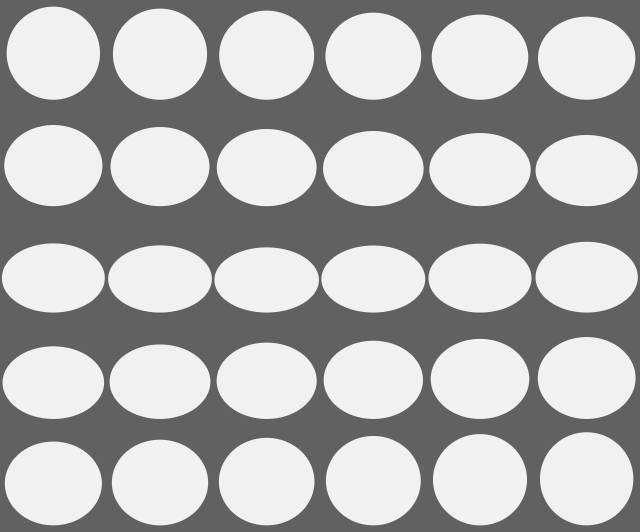
This pattern is drawn by a WebGL 1 fragment shader. Its source:

```glsl
precision highp float;

uniform vec2 u_resolution;

#define GRID vec2(6.0, 5.0)
#define ROUND_SIZE vec2(0.875, 0.875)
#define SQUASHED_SIZE vec2(0.98, 0.6125)
#define FLOOR_GAP 0.0625
#define SQUASH_PEAK 14.0
#define BALL_COLOR vec3(0.947)
#define GROUND_COLOR vec3(0.38)

// Approximate signed distance to an axis-aligned ellipse
float ellipseDistance(vec2 p, vec2 radii) {
  float level = length(p / radii);
  float slope = length(p / (radii * radii)) / max(level, 1e-4);
  return (level - 1.0) / max(slope, 1e-3);
}

// Squash amount of a frame: rises to 1 at the peak frame, then falls back to 0
float squashAmount(float frame) {
  float lastFrame = GRID.x * GRID.y - 1.0;
  return min(frame / SQUASH_PEAK, (lastFrame - frame) / (lastFrame - SQUASH_PEAK));
}

void main() {
  vec2 gridPos = gl_FragCoord.xy / u_resolution * GRID;
  vec2 cell = floor(gridPos);
  vec2 local = fract(gridPos);

  // Frames run left to right, from the top row down
  float frame = (GRID.y - 1.0 - cell.y) * GRID.x + cell.x;
  vec2 size = mix(ROUND_SIZE, SQUASHED_SIZE, squashAmount(frame));

  // Every ball rests on the same floor line of its cell
  vec2 center = vec2(0.5, FLOOR_GAP + 0.5 * size.y);
  float dist = ellipseDistance(local - center, 0.5 * size);

  // One-pixel edge smoothing in cell units
  float pixel = GRID.y / u_resolution.y;
  float coverage = clamp(0.5 - dist / pixel, 0.0, 1.0);

  gl_FragColor = vec4(mix(GROUND_COLOR, BALL_COLOR, coverage), 1.0);
}
```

◇ ◇ ◇ ◇ ◇

* _ABOUT THIS EXERCISE_
Examine the records above and state the number of lines that include "define", with no further text.

* _EXERCISE OUTPUT_
7